(Data records)
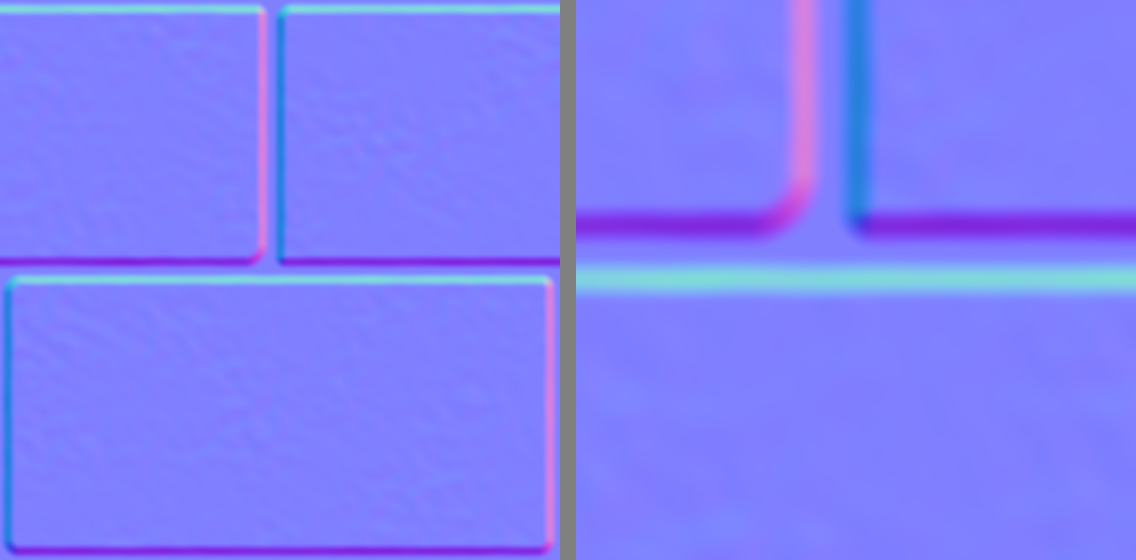
Left: the whole. Right: its middle third, enlarged.
This texture map is drawn by a Shadertoy shader. Its source:

```glsl
// Tangent-space normal map of two courses of rounded bricks in running bond.
// A rounded-box distance gives a soft bell-shaped bevel; tiling gradient noise
// adds faint, patchy grain. The tilt is packed into colour as a unit normal.

const float ROW_SPLIT = 0.5165;       // height of the joint between courses
const float LOWER_JOINT = -0.002;     // x of the vertical joint, lower course
const float UPPER_JOINT = 0.485;      // x of the vertical joint, upper course
const float HALF_GAP = 0.0004;        // half the flat mortar width
const float BEVEL_WIDTH = 0.031;
const float BEVEL_TILT = 0.69;        // sideways part of the normal at its peak
const float BEVEL_VARIATION = 0.12;
// Corner radii: top right, bottom right, top left, bottom left
const vec4 LOWER_RADII = vec4(0.031, 0.036, 0.040, 0.036);
const vec4 UPPER_RADII = vec4(0.028, 0.047, 0.036, 0.025);
const float EDGE_WOBBLE = 0.0009;
const float GRAIN_HEIGHT = 0.00075;
const float PIT_CELLS = 14.0;
const float STREAK_CELLS = 11.0;
const float PATCH_CELLS = 6.0;
const float STEP = 0.004;             // finite difference distance
const float PI = 3.14159;

// Pseudo-random unit gradient for a lattice point, wrapped at the period
vec2 latticeGradient(vec2 cell, float period) {
    uvec2 c = uvec2(mod(cell, period));
    uint h = c.x * 1597u + c.y * 51749u + uint(period) * 3571u;
    h = (h ^ (h >> 15)) * 73244475u;
    h = (h ^ (h >> 13)) * 73244475u;
    h ^= h >> 16;
    float angle = float(h & 65535u) / 65536.0 * 2.0 * PI;
    return vec2(cos(angle), sin(angle));
}

float gradientNoise(vec2 p, float period) {
    vec2 i = floor(p), f = p - i;
    vec2 u = f * f * f * (f * (f * 6.0 - 15.0) + 10.0);
    vec2 e = vec2(1.0, 0.0);
    float a = dot(latticeGradient(i, period), f);
    float b = dot(latticeGradient(i + e.xy, period), f - e.xy);
    float c = dot(latticeGradient(i + e.yx, period), f - e.yx);
    float d = dot(latticeGradient(i + e.xx, period), f - e.xx);
    return mix(mix(a, b, u.x), mix(c, d, u.x), u.y);
}

// Round pits and slanted streaks; whole-number turns and shears still tile
float grain(vec2 uv) {
    vec2 turned = vec2(2.0 * uv.x - uv.y, uv.x + 2.0 * uv.y);
    vec2 sheared = vec2(uv.x - uv.y, uv.x + 2.0 * uv.y);
    return 1.1 * gradientNoise(turned * PIT_CELLS, PIT_CELLS)
         + 0.7 * gradientNoise(sheared * STREAK_CELLS, STREAK_CELLS);
}

float roundedBox(vec2 p, vec2 halfSize, vec4 radii) {
    vec2 side = p.x > 0.0 ? radii.xy : radii.zw;
    float r = p.y > 0.0 ? side.x : side.y;
    vec2 q = abs(p) - halfSize + r;
    return min(max(q.x, q.y), 0.0) + length(max(q, 0.0)) - r;
}

// Signed distance to the brick of the course that holds this point
float brickDistance(vec2 uv) {
    float y = fract(uv.y);
    bool upper = y > ROW_SPLIT;
    float bottom = upper ? ROW_SPLIT : 0.0;
    float top = upper ? 1.0 : ROW_SPLIT;
    float joint = upper ? UPPER_JOINT : LOWER_JOINT;
    vec2 p = vec2(fract(uv.x - joint) - 0.5, y - 0.5 * (bottom + top));
    vec2 halfSize = vec2(0.5, 0.5 * (top - bottom)) - HALF_GAP;
    float wobble = EDGE_WOBBLE * gradientNoise(uv * 22.0, 22.0);
    return roundedBox(p, halfSize, upper ? UPPER_RADII : LOWER_RADII) + wobble;
}

void mainImage(out vec4 fragColor, in vec2 fragCoord) {
    vec2 uv = fragCoord / iResolution.xy;
    vec2 dx = vec2(STEP, 0.0), dy = vec2(0.0, STEP);

    // Bevel: a soft swell, steepest midway, facing away from the brick centre
    float dist = brickDistance(uv);
    vec2 outward = vec2(brickDistance(uv + dx) - brickDistance(uv - dx),
                        brickDistance(uv + dy) - brickDistance(uv - dy));
    outward /= max(length(outward), 0.0001);
    float t = clamp(-dist / BEVEL_WIDTH, 0.0, 1.0);
    float bell = 0.5 - 0.5 * cos(2.0 * PI * t);
    float wear = 1.0 + BEVEL_VARIATION * gradientNoise(uv * 16.0, 16.0);
    vec2 tilt = outward * bell * wear * BEVEL_TILT;

    // Grain: stronger in broad patches, absent from the mortar
    float roughPatch = gradientNoise(uv * PATCH_CELLS, PATCH_CELLS);
    float strength = mix(0.35, 1.3, smoothstep(-0.3, 0.45, roughPatch));
    vec2 rise = vec2(grain(uv + dx) - grain(uv - dx),
                     grain(uv + dy) - grain(uv - dy)) / (2.0 * STEP);
    tilt -= rise * GRAIN_HEIGHT * strength * smoothstep(0.3, 1.0, t);

    vec3 normal = vec3(tilt, sqrt(max(1.0 - dot(tilt, tilt), 0.0)));
    fragColor = vec4(0.5 + 0.5 * normal, 1.0);
}
```
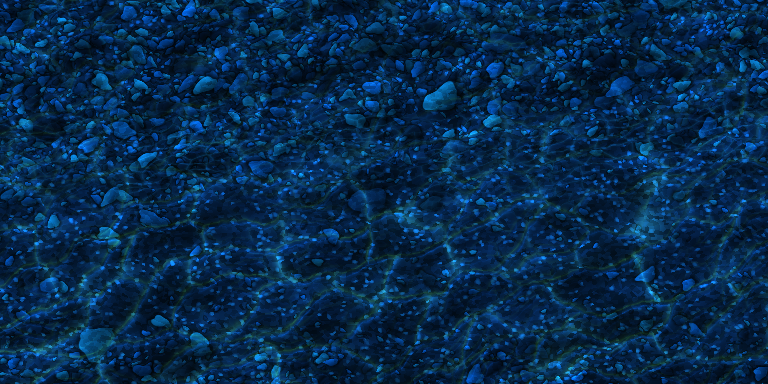
Reproduce this texture procedurally as a Shadertoy shader.

```glsl
const vec3 ABYSS  = vec3(0.006, 0.060, 0.125);
const vec3 NAVY   = vec3(0.018, 0.130, 0.295);
const vec3 TEAL   = vec3(0.035, 0.230, 0.340);
const vec3 BLUE   = vec3(0.020, 0.300, 0.500);
const vec3 COBALT = vec3(0.006, 0.235, 0.540);
const vec3 CAUSTIC_TINT = vec3(0.075, 0.270, 0.310);

const float GRAIN_COUNT = 105.0;        // sand grains per canvas height
const vec2  NET_CELLS = vec2(4.6, 10.5); // caustic meshes per canvas height
const float NET_TILT = 0.36;
const float FRINGE = 0.008;             // colour split of the caustics
const float REFRACTION = 0.008;

vec2 hash2(vec2 c) {
    vec3 q = fract(c.xyx * vec3(0.1031, 0.1030, 0.0973));
    q += dot(q, q.yzx + 33.33);
    return fract((q.xx + q.yz) * q.zy);
}

mat2 turn(float a) {
    return mat2(cos(a), -sin(a), sin(a), cos(a));
}

// Layered sines, each octave bending the next
vec2 swell(vec2 p, float freq) {
    vec2 sum = vec2(0.0);
    float amp = 0.5;
    for (int i = 0; i < 4; i++) {
        sum += amp * sin(p.yx * freq + sum.yx * 2.0 + vec2(1.7, 4.1) * float(i));
        p = turn(0.9) * p;
        freq *= 1.8;
        amp *= 0.6;
    }
    return sum;
}

// Nearest distance, second distance and random tone of the nearest cell
vec3 cellular(vec2 p) {
    vec2 cell = floor(p);
    vec3 near = vec3(9.0, 9.0, 0.0);
    for (int j = -1; j <= 1; j++)
    for (int i = -1; i <= 1; i++) {
        vec2 id = cell + vec2(i, j);
        float d = length(id + hash2(id) - p);
        if (d < near.x) near = vec3(d, near.x, hash2(id + 53.0).x);
        else near.y = min(near.y, d);
    }
    return near;
}

// Bright mesh of focused light, with a finer broken mesh inside
float caustics(vec2 p) {
    vec2 q = turn(NET_TILT) * p;
    q += 0.045 * swell(q, 8.0) + 0.012 * swell(q, 34.0);
    vec3 wide = cellular(q * NET_CELLS);
    vec3 fine = cellular(q * NET_CELLS * vec2(2.0, 2.3) + 17.0);
    float gap = wide.y - wide.x, fineGap = fine.y - fine.x;
    float strength = 0.75 + 0.45 * swell(p, 6.0).x + 0.25 * swell(p, 27.0).y;
    return strength * (0.95 * exp(-gap * 19.0) + 0.16 * exp(-gap * 4.0))
         + 0.55 * exp(-fineGap * 15.0) * max(0.45 + 0.7 * swell(p, 11.0).y, 0.0);
}

// Stony at the top left, sandy in the middle, some gravel at the bottom
float stoniness(vec2 p) {
    float level = p.y + 0.12 * (1.0 - p.x) + 0.09 * swell(p, 7.0).x;
    return 0.06 + 0.90 * smoothstep(0.42, 0.78, level) + 0.32 * smoothstep(0.22, 0.0, p.y);
}

// Scattered worn stones: x = normalised radius, y = tone, z = facing to light
vec3 stones(vec2 p, float count, float cover) {
    vec2 g = p * count, cell = floor(g);
    vec3 hit = vec3(2.0, 0.0, 0.0);
    for (int j = -1; j <= 1; j++)
    for (int i = -1; i <= 1; i++) {
        vec2 id = cell + vec2(i, j);
        vec2 place = hash2(id + count), look = hash2(id + count + 71.0);
        vec2 centre = id + 0.15 + 0.7 * place;
        if (look.x > cover * stoniness(centre / count)) continue;
        vec2 d = turn(2.0 * (place.x - 0.5)) * (g - centre);
        d *= vec2(1.0, 1.3 + 0.7 * place.y);
        float angle = atan(d.y, d.x);
        float worn = 0.13 * sin(3.0 * angle + 40.0 * place.x) + 0.06 * sin(5.0 * angle + 60.0 * place.y);
        float radius = mix(0.30, 0.62, look.y) * (1.0 + worn);
        float r = length(d) / radius;
        if (r < hit.x) hit = vec3(r, fract(look.y * 7.3 + place.x), (d.y - 0.5 * d.x) / radius);
    }
    return hit;
}

vec3 addStones(vec3 ground, vec2 p, float count, float cover, float grit) {
    vec3 s = stones(p, count, cover);
    float blur = 2.5 * count / iResolution.y;
    float body = 1.0 - smoothstep(1.0 - min(blur, 0.4), 1.0, s.x);
    vec3 hue = mix(BLUE, COBALT, smoothstep(0.4, 0.6, fract(s.y * 5.7)));
    vec3 stone = mix(NAVY * 0.5, hue, smoothstep(0.05, 0.75, s.y));
    stone *= 0.92 + 0.40 * s.z + 0.35 * (grit - 0.5);
    ground *= mix(0.45, 1.0, smoothstep(0.9, 1.5, s.x));
    return mix(ground, stone, body);
}

void mainImage(out vec4 fragColor, in vec2 fragCoord) {
    vec2 p = fragCoord / iResolution.y;
    vec2 bent = p + REFRACTION * swell(p * vec2(0.6, 1.4), 32.0);

    // Sand of light and dark grains, a few of them glinting
    vec3 grain = cellular(bent * GRAIN_COUNT * vec2(0.8, 1.1));
    float speck = 1.0 - smoothstep(0.2, 0.7, grain.x);
    float mottle = 0.36 + 0.26 * swell(p * vec2(0.7, 1.5), 16.0).y + 0.30 * p.y;
    vec3 col = mix(ABYSS, NAVY, clamp(mottle + 0.9 * (grain.z - 0.5), 0.0, 1.15));
    col += mix(TEAL, COBALT, p.y) * speck * smoothstep(0.84, 0.96, grain.z) * 0.75;

    // Stones from fine gravel to a few boulders
    col = addStones(col, bent, 54.0, 0.75, grain.z);
    col = addStones(col, bent, 33.0, 0.80, grain.z);
    col = addStones(col, bent, 20.0, 0.48, grain.z);
    col = addStones(col, bent, 11.0, 0.07, grain.z);

    // Water surface: flat dark streaks and thin glints between them
    vec2 flow = turn(NET_TILT * 0.6) * p;
    float streak = swell(flow * vec2(0.5, 1.6), 24.0).x;
    col *= 1.03 + 0.40 * streak;
    vec3 ripple = cellular((flow + 0.012 * swell(flow, 30.0)) * vec2(15.0, 42.0));
    float glint = exp(-9.0 * (ripple.y - ripple.x)) * smoothstep(0.1, 0.8, p.y);
    col += TEAL * 0.55 * glint * max(0.5 + swell(p, 13.0).x, 0.0);
    col *= 0.85 + 0.30 * ripple.z;

    // Caustics, with green leading above and blue trailing below
    vec2 split = vec2(-0.4, 1.0) * FRINGE;
    float warm = caustics(p - split), cool = caustics(p + 0.3 * split);
    vec3 light = vec3(warm, mix(warm, cool, 0.45), cool);
    col += CAUSTIC_TINT * light * (0.55 + 0.8 * grain.z) * mix(1.0, 0.65, p.y);

    fragColor = vec4(clamp(col, 0.0, 1.0), 1.0);
}
```
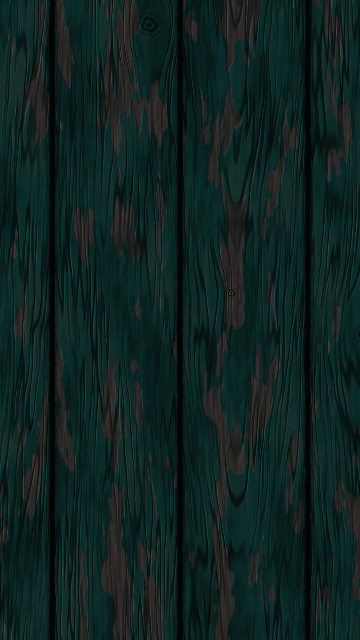
Reproduce this texture procedurally as a WebGL 1 fragment shader.

```glsl
precision highp float;
// Weathered vertical planks with cracked, peeling dark teal paint and knots.
uniform vec2 u_resolution;

const float PLANK_WIDTH = 0.355;
const float FIRST_SEAM = 0.145;
const vec3 GAP = vec3(0.004, 0.014, 0.014);
const vec3 CRACK = vec3(0.012, 0.045, 0.042);
const vec3 DEEP_TEAL = vec3(0.028, 0.125, 0.117);
const vec3 TEAL = vec3(0.038, 0.172, 0.160);
const vec3 PALE_TEAL = vec3(0.095, 0.190, 0.178);
const vec3 BARE_WOOD = vec3(0.172, 0.160, 0.150);

vec2 gradient(vec2 cell) {
  float a = 6.28318 * fract(sin(dot(cell, vec2(127.1, 311.7))) * 43758.55);
  return vec2(cos(a), sin(a));
}

// Gradient noise, roughly -0.7 to 0.7
float gnoise(vec2 p) {
  vec2 i = floor(p), f = fract(p);
  vec2 w = f * f * f * (f * (f * 6.0 - 15.0) + 10.0);
  vec2 e = vec2(1.0, 0.0);
  float low = mix(dot(gradient(i), f), dot(gradient(i + e), f - e), w.x);
  float high = mix(dot(gradient(i + e.yx), f - e.yx),
                   dot(gradient(i + 1.0), f - 1.0), w.x);
  return mix(low, high, w.y);
}

float plankId(float x) { return floor((x - FIRST_SEAM) / PLANK_WIDTH); }

// Sideways shift that makes the grain flow around a knot
float bend(vec2 d, float radius) {
  vec2 q = d * vec2(1.0, 0.55) / radius;
  return -0.85 * d.x * exp(-dot(q, q) * 0.4);
}

// x: dark ring amount, y: coverage of one knot
vec2 knot(vec2 d, float radius) {
  float r = length(d * vec2(1.0, 1.15)) / radius;
  r += 0.25 * gnoise(d / radius * 1.6 + 4.0);
  float inside = 1.0 - smoothstep(0.75, 1.1, r);
  float rings = smoothstep(0.1, 0.8, 0.5 + 0.5 * sin(r * 13.0 + 1.0));
  return vec2(rings * inside, inside);
}

// Grain coordinate: wavy lines, arched on every other plank
float grain(vec2 p, float id, vec2 d0, vec2 d1, vec2 d2) {
  float center = FIRST_SEAM + (id + 0.45) * PLANK_WIDTH;
  float x = p.x - center;
  float arch = sqrt(x * x + 0.0003) - 0.055 * p.y;
  float g = mix(x, arch, mod(id, 2.0));
  g += 0.018 * gnoise(vec2(p.x * 7.0, p.y * 2.2) + id * 9.0);
  g += 0.004 * gnoise(vec2(p.x * 30.0, p.y * 11.0));
  return g + bend(d0, 0.040) + bend(d1, 0.022) + bend(d2, 0.065);
}

// x: relief height, y: paint coverage, z: crack openness, w: knot rings
vec4 surface(vec2 p, float id) {
  vec2 d0 = p - vec2(0.417, 1.708);
  vec2 d1 = p - vec2(0.644, 0.963);
  vec2 d2 = p - vec2(1.015, 0.850);
  float g = grain(p, id, d0, d1, d2);
  vec2 shift = vec2(id * 17.3, id * 5.7);

  // Fine fibres and longer splits
  float fibre = gnoise(vec2(g * 105.0, p.y * 5.0) + shift);
  float split = gnoise(vec2(g * 52.0, p.y * 3.2) - shift);
  float rough = smoothstep(-0.35, 0.25, gnoise(vec2(p.x * 9.0, p.y * 2.6) + shift));
  float crack = 1.0 - smoothstep(0.015, 0.13, abs(split));
  crack = max(crack, 0.75 * smoothstep(0.10, 0.38, fibre)) * mix(0.3, 1.0, rough);

  // Flakes missing mostly along the heart of each plank
  float heart = FIRST_SEAM + (id + 0.58 - 0.16 * mod(id, 2.0)) * PLANK_WIDTH;
  float offset = (p.x - heart + 0.02 * gnoise(vec2(p.y * 3.0, id))) / 0.05;
  float wear = 0.85 * gnoise(vec2(p.x * 15.0, p.y * 2.8) + shift)
             + 0.50 * gnoise(vec2(g * 34.0, p.y * 6.5) - shift)
             + 0.30 * gnoise(vec2(g * 75.0 + p.y * 9.0, p.y * 19.0))
             + 0.27 * exp(-offset * offset);
  float paint = 1.0 - smoothstep(0.26, 0.32, wear);

  vec2 k = knot(d0, 0.036) + knot(d1, 0.017) + knot(d2, 0.032);
  float bumps = gnoise(p * vec2(85.0, 60.0)) * (1.0 - rough);
  float height = 0.55 * paint - 0.6 * crack + 0.3 * fibre + 0.35 * bumps - 0.5 * k.x;
  return vec4(height, paint, crack * (1.0 - 0.6 * k.y), k.x);
}

void main() {
  vec2 p = gl_FragCoord.xy / u_resolution.x;
  float id = plankId(p.x);
  vec4 s = surface(p, id);

  // Paint tone and bare wood
  float tone = gnoise(vec2(p.x * 8.0, p.y * 3.0) + id * 3.1)
             + 0.5 * gnoise(vec2(p.x * 60.0, p.y * 14.0));
  vec3 paint = mix(DEEP_TEAL, TEAL, smoothstep(-0.45, 0.05, tone));
  paint = mix(paint, PALE_TEAL, 0.85 * smoothstep(0.0, 0.5, tone));
  vec3 wood = BARE_WOOD * (1.0 + 0.4 * gnoise(vec2(p.x * 110.0, p.y * 9.0)));
  vec3 color = mix(wood, paint, s.y);
  color = mix(color, CRACK, 0.78 * s.z * mix(0.6, 1.0, s.y));
  color = mix(color, CRACK, 0.75 * s.w);

  // Relief lit from the upper left
  float slope = s.x - surface(p + vec2(-0.0028, 0.0022), id).x;
  color *= 1.0 + clamp(slope, -0.8, 0.9) * 0.6;
  color += vec3(0.045, 0.042, 0.040) * smoothstep(0.2, 0.8, slope);

  // Dark gap between planks with ragged edges
  float u = fract((p.x - FIRST_SEAM) / PLANK_WIDTH);
  float edge = min(u, 1.0 - u) * PLANK_WIDTH;
  edge += 0.003 * gnoise(vec2(id + step(0.5, u) * 7.0, p.y * 45.0));
  color *= mix(0.6, 1.0, smoothstep(0.004, 0.022, edge));
  color = mix(GAP, color, smoothstep(0.0045, 0.0095, edge));
  gl_FragColor = vec4(color, 1.0);
}
```
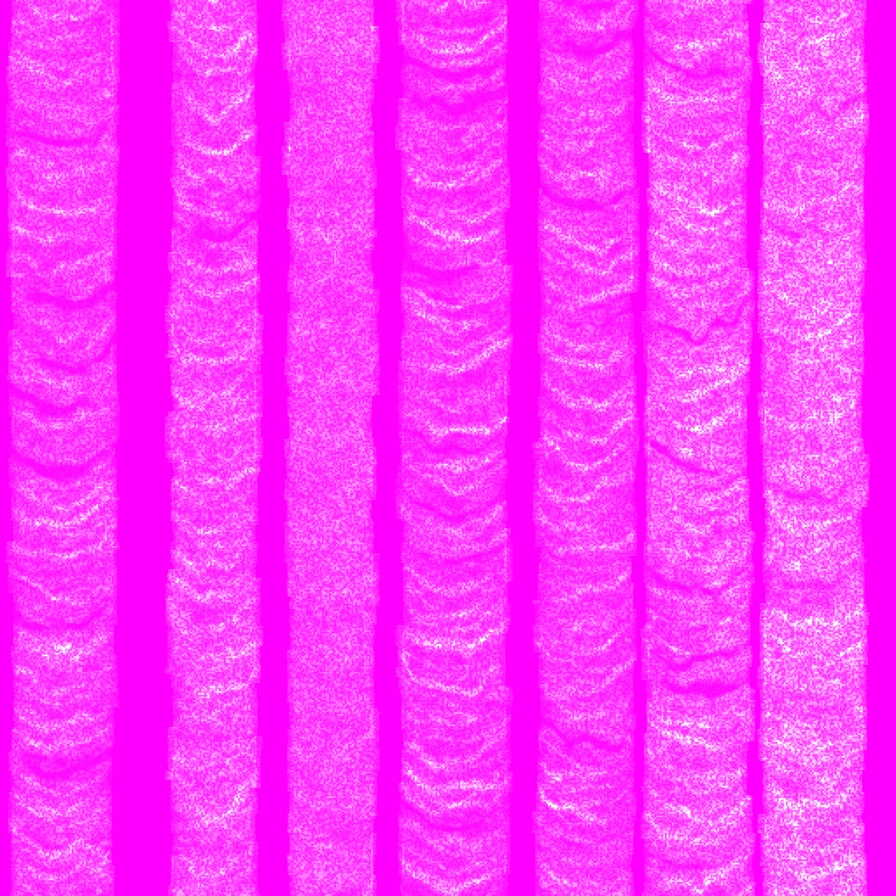
This pattern is drawn by a WebGL 2 fragment shader. Its source:

```glsl
#version 300 es
precision highp float;

uniform vec2 u_resolution;
out vec4 fragColor;

const int STRIP_COUNT = 7;
const float GRAIN_CELLS = 512.0;
const vec3 MAGENTA = vec3(1.0, 0.0, 1.0);
const vec3 WHITE = vec3(1.0);

// Per strip: centre, half width, brightness, ripple strength
const vec4 STRIPS[STRIP_COUNT] = vec4[](
    vec4(0.070, 0.059, 0.39, 0.65),
    vec4(0.239, 0.050, 0.45, 0.70),
    vec4(0.369, 0.050, 0.38, 0.12),
    vec4(0.507, 0.061, 0.38, 0.85),
    vec4(0.654, 0.055, 0.37, 0.68),
    vec4(0.779, 0.059, 0.51, 0.78),
    vec4(0.908, 0.058, 0.57, 0.55));

float hash(vec2 p) {
    vec3 q = fract(p.xyx * 0.1031);
    q += dot(q, q.yzx + 33.33);
    return fract((q.x + q.y) * q.z);
}

float valueNoise(vec2 p) {
    vec2 cell = floor(p);
    vec2 f = fract(p);
    f = f * f * (3.0 - 2.0 * f);
    float low = mix(hash(cell), hash(cell + vec2(1.0, 0.0)), f.x);
    float high = mix(hash(cell + vec2(0.0, 1.0)), hash(cell + 1.0), f.x);
    return mix(low, high, f.y);
}

// Square-stepped outward bulge of a strip's side
float edgeBulge(float y, float seed) {
    float swell = hash(vec2(floor(y * 17.0 + 0.01 * seed), seed));
    float step1 = hash(vec2(floor(y * 43.0), seed + 2.0));
    float notch = hash(vec2(floor(y * 128.0), seed + 5.0));
    return floor(swell * 3.0) * 0.003 + floor(step1 * 2.0) * 0.0026 + notch * 0.0015 - 0.005;
}

// Stack of U-shaped ridges; x runs from -1 to 1 across the strip
float ripples(float x, float y, float rows, float seed) {
    float warp = valueNoise(vec2(x * 3.0 + 20.0, y * 24.0 + seed)) - 0.5;
    float t = (y - 0.027 * x * x) * rows + 0.6 * warp;
    float sum = 0.0;
    for (int k = -1; k <= 1; k++) {
        float id = floor(t) + float(k);
        float jitter = hash(vec2(id, seed)) - 0.5;
        float tilt = hash(vec2(id, seed + 3.0)) - 0.5;
        float middle = hash(vec2(id, seed + 7.0)) - 0.5;
        float power = hash(vec2(id, seed + 11.0));
        float offset = (t - id - 0.5 - 0.6 * jitter - 0.5 * tilt * x) / 0.14;
        float reach = 1.0 - smoothstep(0.45, 1.3, abs(x - middle));
        float amount = power < 0.1 ? -0.8 : 0.25 + 0.85 * power;
        sum += amount * reach * exp(-offset * offset);
    }
    return sum;
}

// Light density of one strip, zero outside it
float stripDensity(vec2 uv, vec4 strip, float seed) {
    float dx = uv.x - strip.x;
    float x = dx / strip.y;
    float side = dx < 0.0 ? 1.0 : 2.0;
    float inset = strip.y + edgeBulge(uv.y, seed + side * 17.0) - abs(dx);
    float body = smoothstep(-0.001, 0.001, inset);
    float rim = mix(0.5, 1.0, smoothstep(0.0, 0.009, inset));

    // Cloudy and blocky wear
    float cloud = valueNoise(uv * vec2(26.0, 38.0) + seed);
    float blotch = valueNoise(uv * vec2(90.0, 130.0) + seed);
    float block = hash(floor(uv * 128.0) + seed);
    float wear = 0.5 + 0.45 * cloud + 0.5 * blotch + 0.14 * block;

    float ridge = ripples(x, uv.y, 28.0, seed)
                + 0.5 * ripples(x, uv.y, 45.0, seed + 31.0);

    // Broken thin thread near each side
    float threadOffset = (abs(dx) - strip.y + 0.004) / 0.0012;
    float broken = smoothstep(0.5, 0.8, valueNoise(vec2(uv.y * 30.0, seed + side)));
    float thread = 0.3 * broken * exp(-threadOffset * threadOffset);

    float density = strip.z * wear + strip.w * (0.62 * ridge - 0.16) + thread;
    return body * rim * max(density, 0.08);
}

// Fine speckle, skewed toward dark
float speckle(vec2 uv) {
    float grain = valueNoise(uv * GRAIN_CELLS - 0.5);
    return 0.33 + 1.12 * pow(grain, 1.6);
}

void main() {
    vec2 uv = gl_FragCoord.xy / u_resolution;
    float density = 0.0;
    for (int i = 0; i < STRIP_COUNT; i++) {
        density = max(density, stripDensity(uv, STRIPS[i], float(i) * 53.0 + 9.0));
    }
    float light = clamp(density * speckle(uv), 0.0, 1.0);
    fragColor = vec4(mix(MAGENTA, WHITE, light), 1.0);
}
```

:: WORK ORDER ::
Read the entries and select each line where the word "gradientNoise" is found.

:: WRITTEN RESPONSE ::
float gradientNoise(vec2 p, float period) {
    return 1.1 * gradientNoise(turned * PIT_CELLS, PIT_CELLS)
         + 0.7 * gradientNoise(sheared * STREAK_CELLS, STREAK_CELLS);
    float wobble = EDGE_WOBBLE * gradientNoise(uv * 22.0, 22.0);
    float wear = 1.0 + BEVEL_VARIATION * gradientNoise(uv * 16.0, 16.0);
    float roughPatch = gradientNoise(uv * PATCH_CELLS, PATCH_CELLS);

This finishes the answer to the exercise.